**About this task**. Look through the entries below. Say how many lines include "return", with nothing added.

**Stored data**.
++++++++++

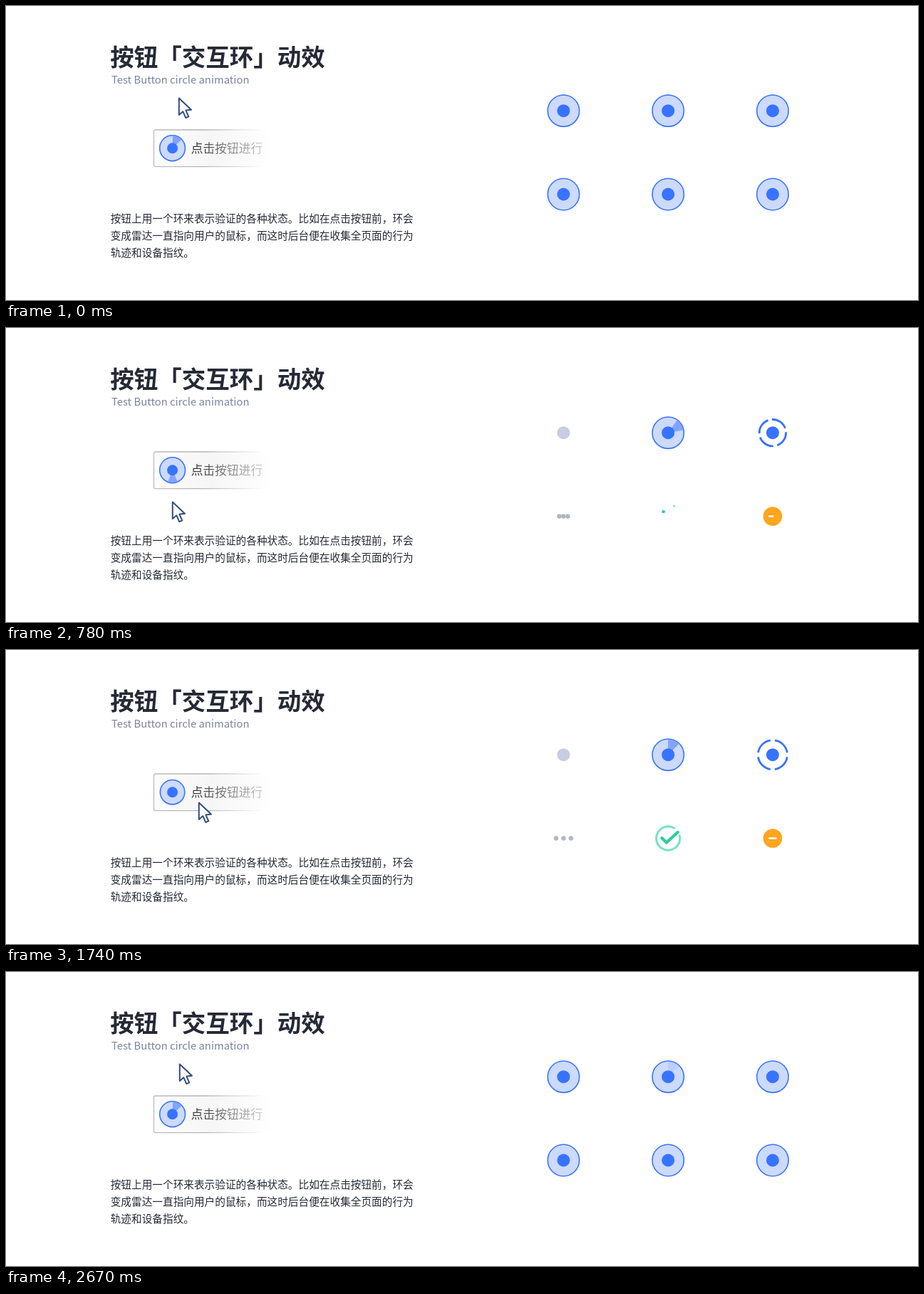
An HTML page with a canvas for the animation above (2700 ms loop, 1280 px wide and 413 px high).

```html
<!DOCTYPE html>
<html lang="zh-CN">
<head>
<meta charset="utf-8">
<title>按钮「交互环」动效</title>
<style>
  html, body { margin: 0; width: 100%; height: 100%; overflow: hidden; background: #fff; }
  svg, canvas { position: absolute; left: 0; top: 0; width: 1280px; height: 413px; }
  text { font-family: "Noto Sans CJK SC", "Noto Sans CJK", sans-serif; fill: #262a36; }
  .title { font-size: 33.5px; font-weight: 700; }
  .sub { font-size: 14.8px; font-weight: 500; fill: #7d83a0; }
  .body { font-size: 14.66px; }
  .label { font-size: 16.75px; fill: url(#ink); }
</style>
</head>
<body>
<svg viewBox="0 0 1280 413">
  <defs>
    <linearGradient id="ink" gradientUnits="userSpaceOnUse" x1="260" x2="362">
      <stop offset="0" stop-color="#2c2c2c"/>
      <stop offset=".5" stop-color="#858585"/>
      <stop offset="1" stop-color="#cfcfcf"/>
    </linearGradient>
    <linearGradient id="edge" gradientUnits="userSpaceOnUse" x1="207" x2="362">
      <stop offset="0" stop-color="#bdbdbd"/>
      <stop offset=".45" stop-color="#b4b4b4"/>
      <stop offset="1" stop-color="#fff"/>
    </linearGradient>
    <linearGradient id="face" gradientUnits="userSpaceOnUse" x1="207" x2="372">
      <stop offset="0" stop-color="#fdfdfd"/>
      <stop offset=".5" stop-color="#f6f6f6"/>
      <stop offset="1" stop-color="#fff"/>
    </linearGradient>
  </defs>
  <text class="title" x="146.3" y="84">按钮「交互环」动效</text>
  <text class="sub" x="148" y="108.7">Test Button circle animation</text>
  <rect x="207.5" y="174" width="165" height="51.6" rx="2" fill="url(#face)"/>
  <path d="M362 174H209.5Q207.5 174 207.5 176V223.6Q207.5 225.6 209.5 225.6H362"
        fill="none" stroke="url(#edge)" stroke-width="1.3"/>
  <text class="label" x="259.7" y="206.2">点击按钮进行</text>
  <text class="body" x="146.7" y="304.4">按钮上用一个环来表示验证的各种状态。比如在点击按钮前，环会</text>
  <text class="body" x="146.7" y="328.4">变成雷达一直指向用户的鼠标，而这时后台便在收集全页面的行为</text>
  <text class="body" x="146.7" y="352.4">轨迹和设备指纹。</text>
</svg>
<canvas width="1280" height="413"></canvas>
<script>
const g = document.querySelector('canvas').getContext('2d');
const LOOP = 2700, STEP = 30, MIRROR = 3120;
const BLUE = '#3873ff', PALE = '#ccdafe', BEAM = '#82a4fb';
const COLS = [782.5, 929.3, 1076], ROWS = [147.2, 264.5];
const rad = deg => deg * Math.PI / 180;

// Smooth value through [time, value] keys, without overshoot, held at both ends.
function track(t, keys) {
  const last = keys.length - 1;
  if (t <= keys[0][0]) return keys[0][1];
  if (t >= keys[last][0]) return keys[last][1];
  const slope = i => (keys[i + 1][1] - keys[i][1]) / (keys[i + 1][0] - keys[i][0]);
  const tangent = i => {
    if (i === 0 || i === last) return 0;
    const a = slope(i - 1), b = slope(i);
    return a * b > 0 ? 2 * a * b / (a + b) : 0;
  };
  const i = keys.findIndex(k => k[0] > t) - 1;
  const h = keys[i + 1][0] - keys[i][0], s = (t - keys[i][0]) / h, r = 1 - s;
  return keys[i][1] * r * r * (1 + 2 * s) + keys[i + 1][1] * s * s * (3 - 2 * s)
    + h * s * r * (tangent(i) * r - tangent(i + 1) * s);
}

function disc(x, y, r, color, alpha = 1) {
  g.globalAlpha = alpha;
  g.fillStyle = color;
  g.beginPath();
  g.arc(x, y, Math.max(r, 0), 0, 7);
  g.fill();
  g.globalAlpha = 1;
}

function stroke(color, width, cap = 'butt') {
  g.strokeStyle = color;
  g.lineWidth = width;
  g.lineCap = cap;
  g.stroke();
}

function halo(x, y, r, alpha = 1, width = 1.6) {
  disc(x, y, r, PALE, alpha);
  g.globalAlpha = alpha;
  stroke(BLUE, width);
  g.globalAlpha = 1;
}

// Beam of 45 degrees; the angle is clockwise from the top.
function radar(x, y, r, dot, angle, alpha) {
  halo(x, y, r);
  g.globalAlpha = alpha;
  g.fillStyle = BEAM;
  g.beginPath();
  g.moveTo(x, y);
  g.arc(x, y, r - .8, rad(angle - 112.5), rad(angle - 67.5));
  g.fill();
  g.globalAlpha = 1;
  disc(x, y, dot, BLUE);
}

// The ring closes onto its dot, which turns into a dot of another colour and size.
function morph(x, y, u, color, size) {
  const p = track(u, [[460, 0], [640, 1]]);
  const r = 9 + (size - 9) * track(u, [[540, 0], [720, 1]]);
  if (p < 1) halo(x, y, 22.2 - 12 * p, 1 - p);
  if (r <= 0) return;
  disc(x, y, r, BLUE, p < 1 ? 1 : 0);
  disc(x, y, r, color, p);
}

function spinner(x, y, u) {
  const open = track(u, [[470, 0], [660, 1]]);
  const r = track(u, [[460, 22.2], [660, 18], [780, 18.7], [1000, 20.6]]);
  const left = 1 - Math.min(1, Math.max(0, (u - 460) / 640));
  const turn = -90 * left ** 3, gap = 8.5 * open;
  disc(x, y, r, PALE, 1 - open);
  if (u > 1060) {
    g.save();
    g.beginPath();
    g.arc(x, y, 20, 0, 7);
    g.clip();
    g.fillStyle = '#a9def8';
    g.fillRect(x - 21, y - 19.5 + (u - 1110) * 39 / 270, 42, 5);
    g.restore();
  }
  for (let a = turn; a < turn + 360; a += 90) {
    g.beginPath();
    g.arc(x, y, r, rad(a + gap), rad(a + 90 - gap));
    stroke(BLUE, 1.6 + 1.2 * open);
  }
  disc(x, y, 9, BLUE);
}

function dots(x, y, u) {
  morph(x, y, u, '#abb9c4', 3.2);
  const gap = track(u, [[680, 0], [750, 4.5], [780, 6], [920, 10.4]]);
  if (gap) for (const k of [-1, 1]) disc(x + k * gap, y, 3.2, '#abb9c4');
}

function check(x, y, u) {
  morph(x, y, u, '#2fce96', 0);
  if (u < 730) return;
  const sweep = track(u, [[770, 0], [1110, 288], [1300, 314]]);
  g.beginPath();
  g.arc(x, y, 16.6, rad(-59), rad(-59.1 - sweep), true);
  stroke('#74e3c0', 3, 'round');
  const length = track(u, [[840, 0], [1110, 27], [1300, 30.8]]);
  if (length > 0) {
    g.setLineDash([length, 99]);
    g.beginPath();
    g.moveTo(x - 8.8, y - .5);
    g.lineTo(x - 2.3, y + 6);
    g.lineTo(x + 13.5, y - 8.5);
    g.lineJoin = 'miter';
    stroke('#2fce96', 4.2, 'round');
    g.setLineDash([]);
  } else {
    disc(x + track(u, [[750, 0], [780, -6.6], [840, -8.8]]),
      y + track(u, [[750, 0], [780, -6.5], [840, -.5]]),
      track(u, [[735, 0], [750, .8], [780, 2.3]]), '#2fce96');
  }
}

function minus(x, y, u) {
  morph(x, y, u, '#ffa51f', 13.3);
  const length = track(u, [[700, 0], [750, 2.6], [780, 4.8], [900, 9]]);
  if (!length) return;
  g.beginPath();
  g.moveTo(x - 4.5, y);
  g.lineTo(x - 4.5 + length, y);
  stroke('#fff', 2.7, 'round');
}

const PATH = [[0, 242, 128], [330, 184, 147], [430, 169, 175], [540, 177, 210], [780, 233, 243],
  [1110, 260, 233], [1740, 270, 213], [2370, 269, 183], [2670, 243, 128], [LOOP, 242, 128]];
const PATH_X = PATH.map(([t, x]) => [t, x]), PATH_Y = PATH.map(([t, , y]) => [t, y]);
const ARROW = new Path2D('M.8 1.5V25L6.3 20.2 10.3 29.2 14.3 27.4 10.4 18.6 18 17.8Z');

function button(t) {
  const x = track(t, PATH_X), y = track(t, PATH_Y), cx = 233.6, cy = 199.7;
  const aim = Math.atan2(x + 9 - cx, cy - y - 15) * 180 / Math.PI + 7;
  const active = track(t, [[1260, 1], [1380, 0], [2430, 0], [2520, 1]]);
  radar(cx, cy, 17.2 + .7 * active, 7.5, aim, active);
  g.save();
  g.translate(x, y);
  g.fillStyle = '#fff';
  g.fill(ARROW);
  g.lineJoin = 'round';
  g.lineWidth = 2;
  g.strokeStyle = '#344d7e';
  g.stroke(ARROW);
  g.restore();
}

function draw(now) {
  const t = Math.floor(now % LOOP / STEP) * STEP;
  const u = Math.min(t, MIRROR - t); // the six states play forward, then back
  const swing = Math.min(1, Math.max(0, (u - 520) / 850));
  const [a, b, c] = COLS, [top, low] = ROWS;
  g.clearRect(0, 0, 1280, 413);
  morph(a, top, u, '#c7cde0', 9);
  radar(b, top, 22.2, 9, 22 + 38 * Math.sin(swing * 2 * Math.PI), track(u, [[425, 0], [510, 1]]));
  spinner(c, top, u);
  dots(a, low, u);
  check(b, low, u);
  minus(c, low, u);
  button(t);
}

const start = performance.now();
function frame() {
  draw(performance.now() - start);
  requestAnimationFrame(frame);
}
frame();
</script>
</body>
</html>
```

++++++++++

**Solution below**. 8